My latest IP Osgoode post discusses a mistaken New York Times story that sparked a wave of “Wikipedia is locking out new people” stories. I wrote about the mistake in what may be one of the few correct articles on the subject. I also linked back to the NYT article. This has the problematic effect of increasing the incorrect article’s page rank on Google.
It’s odd. In the course of pointing out a mistaken article, you probably will link to it. So the more people that point out a mistake, the more likely that article is to show up in a search. The PageRank system is based on the idea that the more links a site has, the more relevant it is. I had two thoughts on how to address this problem. My first idea was use something like the “rel” attribute to implement a voting system. Search engines can then incorporate this into their ranking or results. For example, you might link to a site using rel=”correction” and then Google could count it as a thumbs down or show a little warning next to the entry if there are many corrections. But that’s too easy to abuse and needs to be implemented by search engines. My second idea was more practical: when correcting another article use rel=”nofollow”. Which I didn’t do. But in the future I will.
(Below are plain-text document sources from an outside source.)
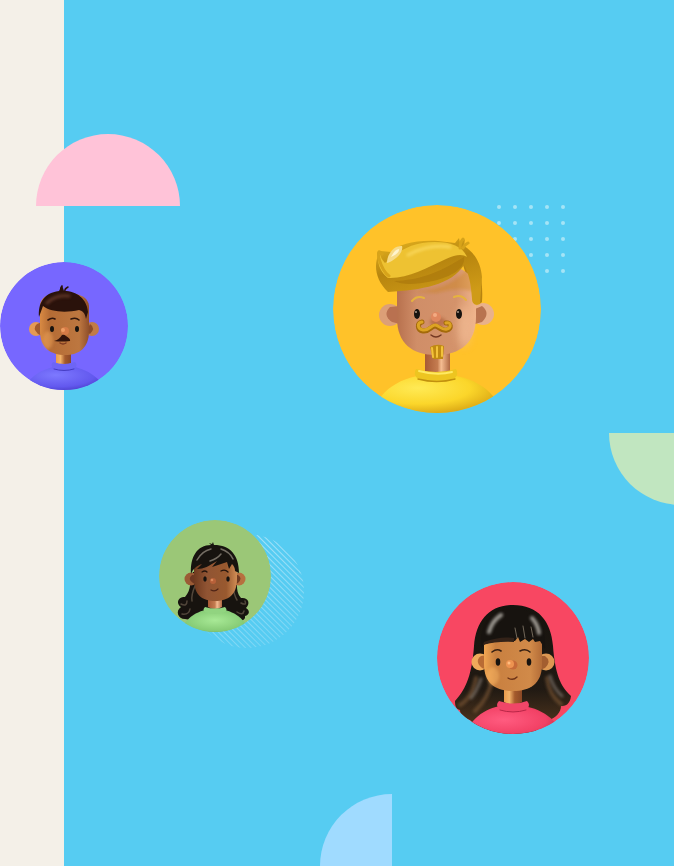
<!DOCTYPE html>
<html lang="en">
<head>
<meta charset="utf-8">
<title>Floating avatars</title>
<style>
:root{--cream:#f4f0e8;--sky:#56ccf2;--pink:#ffc3d8;--mint:#c1e6c0;--ice:#a0dbff;--violet:#7767ff;--sun:#ffc229;--leaf:#9bc777;--rose:#f84762;--ink:#17130f}
*{box-sizing:border-box}
html,body{margin:0;overflow:hidden}
.canvas{position:relative;width:674px;height:866px;overflow:hidden;background:var(--cream)}
.panel{position:absolute;inset:0 0 0 64px;background:var(--sky)}
.artwork{position:absolute;inset:0;display:block}
.ink{fill:var(--ink)}
.line{fill:none;stroke-linecap:round;stroke-linejoin:round}
</style>
</head>
<body>
<main class="canvas">
<div class="panel"></div>
<svg class="artwork" width="674" height="866" viewBox="0 0 674 866" role="img" aria-label="Four round character avatars among pastel shapes">
<defs>
<clipPath id="clip-violet"><circle cx="64" cy="326" r="64"/></clipPath>
<clipPath id="clip-sun"><circle cx="437" cy="309" r="104"/></clipPath>
<clipPath id="clip-leaf"><circle cx="215" cy="576" r="56"/></clipPath>
<clipPath id="clip-rose"><circle cx="513" cy="658" r="76"/></clipPath>
<linearGradient id="skin-fair" x1="0" x2="1"><stop offset="0" stop-color="#b8714e"/><stop offset=".25" stop-color="#d08e68"/><stop offset=".75" stop-color="#d4936b"/><stop offset="1" stop-color="#f0b58c"/></linearGradient>
<linearGradient id="skin-tan" x1="0" x2="1"><stop offset="0" stop-color="#d98a43"/><stop offset=".2" stop-color="#b56c35"/><stop offset=".8" stop-color="#bd7740"/><stop offset="1" stop-color="#8f4f2a"/></linearGradient>
<linearGradient id="skin-brown" x1="0" x2="1"><stop offset="0" stop-color="#6f3a1f"/><stop offset=".3" stop-color="#905433"/><stop offset=".75" stop-color="#99592f"/><stop offset="1" stop-color="#d08d55"/></linearGradient>
<linearGradient id="skin-gold" x1="0" x2="1"><stop offset="0" stop-color="#f0a552"/><stop offset=".2" stop-color="#c98040"/><stop offset=".8" stop-color="#d18a49"/><stop offset="1" stop-color="#b36c37"/></linearGradient>
<linearGradient id="neck-shade" x1="0" x2="1"><stop offset="0" stop-color="#a75a35"/><stop offset=".5" stop-color="#c47c50"/><stop offset=".65" stop-color="#f5bd92"/><stop offset="1" stop-color="#b06842"/></linearGradient>
<linearGradient id="neck-glow" x1="0" x2="1"><stop offset="0" stop-color="#e99b4c"/><stop offset=".3" stop-color="#f2b268"/><stop offset=".6" stop-color="#a45a2c"/><stop offset="1" stop-color="#8a4825"/></linearGradient>
<linearGradient id="blond" x1="0" y1="0" x2=".4" y2="1"><stop offset="0" stop-color="#e9b822"/><stop offset=".5" stop-color="#b7850f"/><stop offset="1" stop-color="#cf9b17"/></linearGradient>
<radialGradient id="sweater-yellow" cx=".35" cy=".35" r=".8"><stop offset="0" stop-color="#ffea55"/><stop offset=".5" stop-color="#fbd62a"/><stop offset="1" stop-color="#c98f09"/></radialGradient>
<radialGradient id="sweater-violet" cx=".4" cy=".35" r=".75"><stop offset="0" stop-color="#7d79ff"/><stop offset=".6" stop-color="#6258ee"/><stop offset="1" stop-color="#3d2fb4"/></radialGradient>
<radialGradient id="sweater-green" cx=".5" cy=".45" r=".7"><stop offset="0" stop-color="#a8e996"/><stop offset=".6" stop-color="#86cb75"/><stop offset="1" stop-color="#477f3c"/></radialGradient>
<radialGradient id="sweater-rose" cx=".4" cy=".45" r=".7"><stop offset="0" stop-color="#ff5c80"/><stop offset=".6" stop-color="#f24165"/><stop offset="1" stop-color="#b01f3d"/></radialGradient>
<linearGradient id="long-hair" x1="0" y1="0" x2="0" y2="1"><stop offset="0" stop-color="#16130e"/><stop offset=".65" stop-color="#211a13"/><stop offset="1" stop-color="#5a3b20"/></linearGradient>
<filter id="soft" x="-50%" y="-50%" width="200%" height="200%"><feGaussianBlur stdDeviation="1.6"/></filter>
<filter id="softer" x="-50%" y="-50%" width="200%" height="200%"><feGaussianBlur stdDeviation="4"/></filter>
<g id="dot-row" fill="#a5e4f6"><circle cx="499" cy="207" r="2"/><circle cx="515" cy="207" r="2"/><circle cx="531" cy="207" r="2"/><circle cx="547" cy="207" r="2"/><circle cx="563" cy="207" r="2"/></g>
<pattern id="hatch" width="4" height="4" patternUnits="userSpaceOnUse" patternTransform="rotate(45)"><rect width="4" height="1" fill="#a9e3f7"/></pattern>
<linearGradient id="hatch-fade" gradientUnits="userSpaceOnUse" x1="252" y1="535" x2="290" y2="645"><stop offset="0" stop-color="#fff"/><stop offset="1" stop-color="#666"/></linearGradient>
<mask id="hatch-mask"><circle cx="247" cy="591" r="57" fill="url(#hatch-fade)"/></mask>
</defs>

<g id="pastel-shapes">
<path fill="var(--pink)" d="M36 206a72 72 0 0 1 144 0z"/>
<path fill="var(--mint)" d="M609 433h72v72a72 72 0 0 1-72-72z"/>
<path fill="var(--ice)" d="M320 866a72 72 0 0 1 72-72v72z"/>
</g>
<g id="dot-grid"><use href="#dot-row"/><use href="#dot-row" y="16"/><use href="#dot-row" y="32"/><use href="#dot-row" y="48"/><use href="#dot-row" y="64"/></g>
<rect id="hatched-disc" x="190" y="534" width="114" height="114" fill="url(#hatch)" mask="url(#hatch-mask)"/>

<g id="avatar-violet" clip-path="url(#clip-violet)">
<circle cx="64" cy="326" r="64" fill="var(--violet)"/>
<path fill="url(#sweater-violet)" d="M22 392C29 375 46 366 64 366s35 9 43 26z"/>
<path fill="url(#neck-glow)" d="M56 348h15v15q-8 4-15 0z"/>
<path fill="#6d65f5" d="M53 362q11 4 22 0 3 3 0 6-11 4-22 0-3-3 0-6z"/>
<path class="line" stroke="#433ac0" d="M54 369q10 3 20 0"/>
<circle cx="36" cy="329" r="7" fill="#e59a54"/><path fill="#a35b2d" d="M37 324q-5 4 1 10l4 2v-14z"/>
<circle cx="92" cy="329" r="7" fill="#c17b46"/><path fill="#8c4b28" d="M90 324q6 4 0 10l-4-2z"/>
<path fill="url(#skin-tan)" d="M40 306q0-13 24-13t25 13v25c0 17-10 24-24 24s-25-7-25-24z"/>
<ellipse cx="48" cy="340" rx="5" ry="9" fill="#efa65b" opacity=".5" filter="url(#soft)"/>
<path fill="#2a120b" d="M39 317c-1-13 4-24 20-26l3-6 2 6c13 0 23 8 24 21l-2 7c-1-6-3-8-7-9-13 3-29 2-36-4z"/>
<path class="line" stroke="#2a120b" stroke-width="1.5" d="M61 292q-1-4 1-6m3 6q-1-3 3-5"/>
<path class="line" stroke="#784634" stroke-width="3" opacity=".7" filter="url(#soft)" d="M47 303q9-9 22-7"/>
<path class="line" stroke="#30160c" stroke-width="1.6" d="M48 320q4-3 7-1m16 0q5-2 8 1"/>
<ellipse class="ink" cx="52" cy="329" rx="2" ry="3"/><ellipse class="ink" cx="77" cy="329" rx="2" ry="3"/>
<circle cx="65" cy="331" r="4" fill="#d57b46"/><circle cx="63" cy="330" r="2" fill="#ef9d63"/>
<path fill="#32140b" d="M54 341q5-1 8-6 2-1 4 1 5 3 4 5-8 1-16 0z"/>
<path class="line" stroke="#7b3820" stroke-width="1.5" d="M60 343q3 2 6 0"/>
</g>

<g id="avatar-sun" clip-path="url(#clip-sun)">
<circle cx="437" cy="309" r="104" fill="var(--sun)"/>
<path fill="url(#sweater-yellow)" d="M372 414C380 387 406 374 437 374s57 13 66 40z"/>
<path fill="url(#neck-shade)" d="M425 343h25v28q-12 6-25 0z"/>
<path fill="#edc520" d="M416 369q20 6 40 0 3 5-1 9-19 6-38 0-4-4-1-9z"/>
<path class="line" stroke="#ffea62" stroke-width="2" d="M419 371q18 5 33 1"/>
<path class="line" stroke="#c1910e" stroke-width="1.5" d="M418 379q19 5 37 0"/>
<circle cx="390" cy="315" r="11" fill="#dc9f77"/><path fill="#b97150" d="M390 307q-8 8 2 15l8 2v-18z"/>
<circle cx="483" cy="314" r="11" fill="#e9b18b"/><path fill="#b8734f" d="M482 306q9 7 0 16l-7 2v-15z"/>
<path fill="#b78310" d="M457 247c18 5 27 24 25 55-4 4-8 2-9-2l-8-29z"/>
<path fill="url(#skin-fair)" d="M397 291c0-19 15-26 39-26s40 8 40 27v25c0 26-16 38-40 38s-39-12-39-37z"/>
<ellipse cx="464" cy="326" rx="7" ry="20" fill="#f7c39c" opacity=".55" filter="url(#softer)"/>
<path fill="#c9800f" opacity=".35" filter="url(#soft)" d="M397 291c25 3 54-3 71-23l8 25c-12-6-23-4-40 0z"/>
<path fill="url(#blond)" d="M388 292c-14-13-15-31-7-41l10 1c8-8 23-12 47-11l17 2 4-5 1 5 5-4-1 7c10 6 17 17 18 31l-2 27c-4 2-8 0-8-5-1-17-4-27-8-34-13 20-42 25-76 27z"/>
<path fill="#eec232" d="M379 250c-3 12 1 22 9 28 19 1 39-10 58-19 10-5 17-5 21-2-4-10-15-15-32-15-23 0-37 9-50 21-4-4-5-8-6-13z"/>
<path fill="#ad7a0c" d="M394 281c24-1 43-7 70-24 2 11-13 20-31 24-18 4-31 4-39 0z" opacity=".75"/>
<path class="line" stroke="#d7a31a" stroke-width="3" d="M382 254q-5-6-3 5 4 13 10 17m71-28q0-6 3-9m0 9q1-3 5-5"/>
<path fill="#f7db88" d="M387 263c0-10 8-18 15-17 2 7-8 15-15 17z"/><path fill="#fff4cf" d="M391 257q4-8 8-8 1 4-8 8z"/>
<path class="line" stroke="#ffe16d" stroke-width="3" opacity=".7" filter="url(#soft)" d="M408 255q21-11 42-8"/>
<path class="line" stroke="#e6b33e" stroke-width="2" d="M412 301q5-6 12-3m30-1q7-3 12 3"/>
<ellipse class="ink" cx="417" cy="314" rx="3" ry="5"/><ellipse class="ink" cx="459" cy="314" rx="3" ry="5"/>
<circle cx="416" cy="312" r="1" fill="#a98"/><circle cx="458" cy="312" r="1" fill="#a98"/>
<ellipse cx="438" cy="322" rx="8" ry="5" fill="#a5522f" opacity=".5" filter="url(#soft)"/>
<circle cx="436" cy="317" r="5" fill="#e0875e"/><circle cx="435" cy="315" r="2" fill="#f3aa82"/>
<path class="line" stroke="#a46a0b" stroke-width="5" d="M435 326c-4 0-6 6-12 5-6-1-6-8-1-9m13 4c4 0 7 6 12 4 5-1 4-8-1-7"/>
<path class="line" stroke="#dca323" stroke-width="3" d="M435 325c-4 0-6 6-12 5-6-1-6-8-1-8m13 3c4 0 7 6 12 4 5-1 4-8-1-6"/>
<path class="line" stroke="#743923" stroke-width="1.5" d="M431 335q5 4 10 0"/>
<path fill="#c18a12" d="M430 347q7-4 14-1l-1 13h-10z"/><path class="line" stroke="#f3c33a" stroke-width="2" d="M432 348l1 9m4-10v10m5-10v9"/>
</g>

<g id="avatar-leaf" clip-path="url(#clip-leaf)">
<circle cx="215" cy="576" r="56" fill="var(--leaf)"/>
<path class="ink" d="M193 572c-4 10-1 17-8 25-9 0-8 8-4 10-6 4-3 12 4 12l18 3 30-2c6 2 13 1 12-4 5-1 5-6 1-8 5-5 2-11-5-10-7-8-2-17-5-27z"/>
<path class="line" stroke="#51463a" stroke-width="1.5" d="M181 604q6 3 6-3m-5 13q7 1 8-5m51-6q6 3 4-2m-8 11q6 4 7-1m-49-25q-4 9-3 15m41-14q1 8 4 13"/>
<path fill="url(#sweater-green)" d="M180 634c4-16 18-25 35-25s31 9 35 25z"/>
<path fill="url(#neck-shade)" d="M208 594h14v13q-7 4-14 0z"/>
<path fill="#91d480" d="M205 607q10 3 20 0 3 3 0 5-10 4-20 0-3-2 0-5z"/>
<circle cx="191" cy="579" r="6.5" fill="#9b5b35"/><path fill="#6d3822" d="M192 575q-5 4 1 8l4 2v-10z"/>
<circle cx="239" cy="579" r="6.5" fill="#b7703f"/><path fill="#703c22" d="M238 575q5 3 0 8l-4 2v-10z"/>
<path fill="url(#skin-brown)" d="M194 565q0-14 21-14t22 14v14c0 16-9 22-22 22s-21-6-21-22z"/>
<path class="ink" d="M191 574c-1-17 6-29 20-29l-2-2 3 1 1-2 1 3c16 0 25 10 25 28l-4-2c0-3-1-5-3-7l-3 5-2-7-15 5 5-6c-8 5-13 8-20 8l5-5c-6 2-9 5-11 10z"/>
<path class="line" stroke="#8b8478" stroke-width="1.5" opacity=".8" d="M197 560q5-9 14-11m10 0q9 3 12 10m-23 2q7-2 11-7"/>
<path class="line" stroke="#27150c" stroke-width="1.3" d="M202 572q3-2 5 0m14-1q4-2 7 1"/>
<ellipse class="ink" cx="205" cy="579" rx="1.7" ry="2.7"/><ellipse class="ink" cx="228" cy="579" rx="1.7" ry="2.7"/>
<circle cx="213" cy="581" r="3" fill="#b76039"/><circle cx="212" cy="580" r="1.3" fill="#da885b"/>
<path class="line" stroke="#4f2416" stroke-width="1.2" d="M211 590q4 2 7-1"/>
</g>

<g id="avatar-rose" clip-path="url(#clip-rose)">
<circle cx="513" cy="658" r="76" fill="var(--rose)"/>
<path fill="url(#long-hair)" d="M474 646c2-25 15-41 39-41 25 0 38 16 40 41 2 27 7 40 18 50-1 9-6 10-10 10 0 6-5 12-12 14l-18 15h-45l-16-15c-7-2-10-6-10-10-4-1-5-4-5-9 12-13 17-28 19-55z"/>
<path class="line" stroke="#7c5736" stroke-width="4" opacity=".65" filter="url(#soft)" d="M476 678q-4 20-16 27m32-26q-3 19-17 32m72-33q2 17 14 26"/>
<path class="line" stroke="#968b82" stroke-width="3" opacity=".6" filter="url(#soft)" d="M550 676q3 12 12 20m-81-17q-4 12-10 19"/>
<path fill="url(#sweater-rose)" d="M464 738c7-23 26-33 48-33s44 10 52 33z"/>
<path fill="url(#neck-glow)" d="M504 685h18v17q-9 5-18 0z"/>
<path fill="#f04668" d="M499 701q14 5 28 0 4 4 0 8-14 5-28 0-4-4 0-8z"/>
<path class="line" stroke="#b92647" d="M500 710q13 4 26 0"/>
<circle cx="480" cy="662" r="8.5" fill="#f0aa5b"/><path fill="#b96b34" d="M481 656q-7 5 1 12l5 2v-15z"/>
<circle cx="546" cy="662" r="8.5" fill="#dc9752"/><path fill="#a35e30" d="M545 656q7 5 0 12l-5 2v-14z"/>
<path fill="url(#skin-gold)" d="M484 639q4-14 29-14t29 14v25c0 20-12 27-29 27s-29-7-29-27z"/>
<ellipse cx="493" cy="676" rx="6" ry="9" fill="#ffbd69" opacity=".45" filter="url(#soft)"/>
<path class="ink" d="M481 648c-2-25 10-39 32-39 22 0 34 13 32 40l-5-8-5 1-2-3-4 3-4-3-5 3-2-5-3 4c-12-1-23 1-30 3z"/>
<path fill="#332218" d="M484 642q16-6 30-4v4q-17-1-31 3z"/>
<path class="line" stroke="#d6d1c9" stroke-width="4" opacity=".7" filter="url(#soft)" d="M489 632q3-11 12-17m31 3q6 7 7 15"/>
<path class="line" stroke="#716759" d="M515 628l2 10m6-12l2 12m6-11l2 10"/>
<path class="line" stroke="#382012" stroke-width="1.6" d="M492 652q5-4 9-1m19 0q6-3 10 1"/>
<ellipse class="ink" cx="498" cy="662" rx="2.3" ry="3.7"/><ellipse class="ink" cx="529" cy="662" rx="2.3" ry="3.7"/>
<circle cx="513" cy="665" r="4.5" fill="#c66a38"/><circle cx="510" cy="664" r="4" fill="#ed9350"/><circle cx="509" cy="663" r="1.5" fill="#ffbd80"/>
<path class="line" stroke="#703417" stroke-width="1.4" d="M508 678q5 3 9-1"/>
</g>
</svg>
</main>
</body>
</html>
None of this addresses the greater flaw of PageRank style ranking which is that it grants an advantage to the early reports over later ones. IP Osgoode, for example, is generally pretty late in writing about any subject. By being late, however, it has an advantage over those blogs that rush to report on breaking news. In theory, the IP Osgoode post ought to be better than the one that broke the story. But by that time, most people have moved on and fewer people link to the IP Osgoode post. Therefore when some person in the future looks for information on the subject, they don’t get the best information (theoretically, again). I’m probably being too simplistic about PageRank. Maybe Google has done something about this. They’re pretty smart.